Work order: Collect each line of the entries that holds the string "center".

Saved data entries
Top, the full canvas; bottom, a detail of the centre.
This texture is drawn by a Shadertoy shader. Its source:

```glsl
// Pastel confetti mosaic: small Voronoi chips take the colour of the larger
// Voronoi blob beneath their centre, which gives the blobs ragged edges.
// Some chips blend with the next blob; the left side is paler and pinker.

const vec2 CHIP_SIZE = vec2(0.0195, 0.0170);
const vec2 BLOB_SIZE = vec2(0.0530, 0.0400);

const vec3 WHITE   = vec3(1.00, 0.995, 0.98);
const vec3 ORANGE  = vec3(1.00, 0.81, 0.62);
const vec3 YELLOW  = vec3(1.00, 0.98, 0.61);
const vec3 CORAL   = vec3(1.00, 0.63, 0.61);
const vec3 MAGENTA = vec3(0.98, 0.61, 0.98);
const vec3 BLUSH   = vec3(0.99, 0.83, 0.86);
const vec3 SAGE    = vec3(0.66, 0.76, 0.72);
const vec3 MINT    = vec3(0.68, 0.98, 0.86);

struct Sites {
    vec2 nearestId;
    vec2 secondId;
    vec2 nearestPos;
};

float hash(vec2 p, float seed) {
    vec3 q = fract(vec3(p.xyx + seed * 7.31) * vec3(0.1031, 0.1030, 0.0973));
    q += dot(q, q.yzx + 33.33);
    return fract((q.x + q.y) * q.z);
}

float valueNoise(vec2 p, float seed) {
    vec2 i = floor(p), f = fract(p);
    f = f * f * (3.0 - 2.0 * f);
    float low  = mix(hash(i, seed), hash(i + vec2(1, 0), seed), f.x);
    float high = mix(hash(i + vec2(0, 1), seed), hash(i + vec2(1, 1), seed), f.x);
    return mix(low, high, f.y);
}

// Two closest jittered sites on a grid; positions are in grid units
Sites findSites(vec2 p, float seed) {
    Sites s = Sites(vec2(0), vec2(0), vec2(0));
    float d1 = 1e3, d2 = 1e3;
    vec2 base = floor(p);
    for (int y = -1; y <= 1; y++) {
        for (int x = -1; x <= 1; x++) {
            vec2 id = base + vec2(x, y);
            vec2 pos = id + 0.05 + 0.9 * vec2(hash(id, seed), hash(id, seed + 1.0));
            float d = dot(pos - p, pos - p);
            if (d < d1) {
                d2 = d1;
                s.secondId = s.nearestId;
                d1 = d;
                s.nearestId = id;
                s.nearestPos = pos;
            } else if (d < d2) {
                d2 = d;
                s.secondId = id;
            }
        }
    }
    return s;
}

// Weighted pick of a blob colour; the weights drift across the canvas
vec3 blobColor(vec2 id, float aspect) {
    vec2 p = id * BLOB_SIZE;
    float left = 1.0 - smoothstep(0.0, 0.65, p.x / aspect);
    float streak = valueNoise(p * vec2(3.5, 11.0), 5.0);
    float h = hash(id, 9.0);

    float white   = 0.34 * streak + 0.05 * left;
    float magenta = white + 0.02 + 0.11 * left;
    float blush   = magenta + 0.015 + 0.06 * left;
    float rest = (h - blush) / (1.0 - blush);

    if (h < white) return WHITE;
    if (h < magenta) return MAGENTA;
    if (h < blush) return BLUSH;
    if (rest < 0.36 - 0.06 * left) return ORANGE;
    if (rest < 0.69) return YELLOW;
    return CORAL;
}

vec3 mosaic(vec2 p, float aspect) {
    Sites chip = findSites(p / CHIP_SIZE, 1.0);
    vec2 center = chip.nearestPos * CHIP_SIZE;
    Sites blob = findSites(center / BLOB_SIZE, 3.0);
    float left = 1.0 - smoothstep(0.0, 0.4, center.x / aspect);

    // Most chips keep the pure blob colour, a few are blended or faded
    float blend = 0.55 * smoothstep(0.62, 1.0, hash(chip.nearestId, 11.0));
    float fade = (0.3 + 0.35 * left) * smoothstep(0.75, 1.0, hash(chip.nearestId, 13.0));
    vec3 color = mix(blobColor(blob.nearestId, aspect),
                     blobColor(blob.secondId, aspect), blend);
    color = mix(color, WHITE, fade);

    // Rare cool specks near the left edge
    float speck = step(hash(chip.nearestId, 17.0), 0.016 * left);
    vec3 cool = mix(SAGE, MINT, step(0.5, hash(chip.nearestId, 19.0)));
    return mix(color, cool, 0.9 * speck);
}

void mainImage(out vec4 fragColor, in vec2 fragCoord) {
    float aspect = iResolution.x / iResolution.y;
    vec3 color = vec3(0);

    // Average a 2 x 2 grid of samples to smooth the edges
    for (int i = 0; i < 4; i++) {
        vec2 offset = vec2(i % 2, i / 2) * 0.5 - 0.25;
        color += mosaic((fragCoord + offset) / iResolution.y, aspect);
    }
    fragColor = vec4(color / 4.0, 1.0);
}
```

Solved problem:
    vec2 center = chip.nearestPos * CHIP_SIZE;
    Sites blob = findSites(center / BLOB_SIZE, 3.0);
    float left = 1.0 - smoothstep(0.0, 0.4, center.x / aspect);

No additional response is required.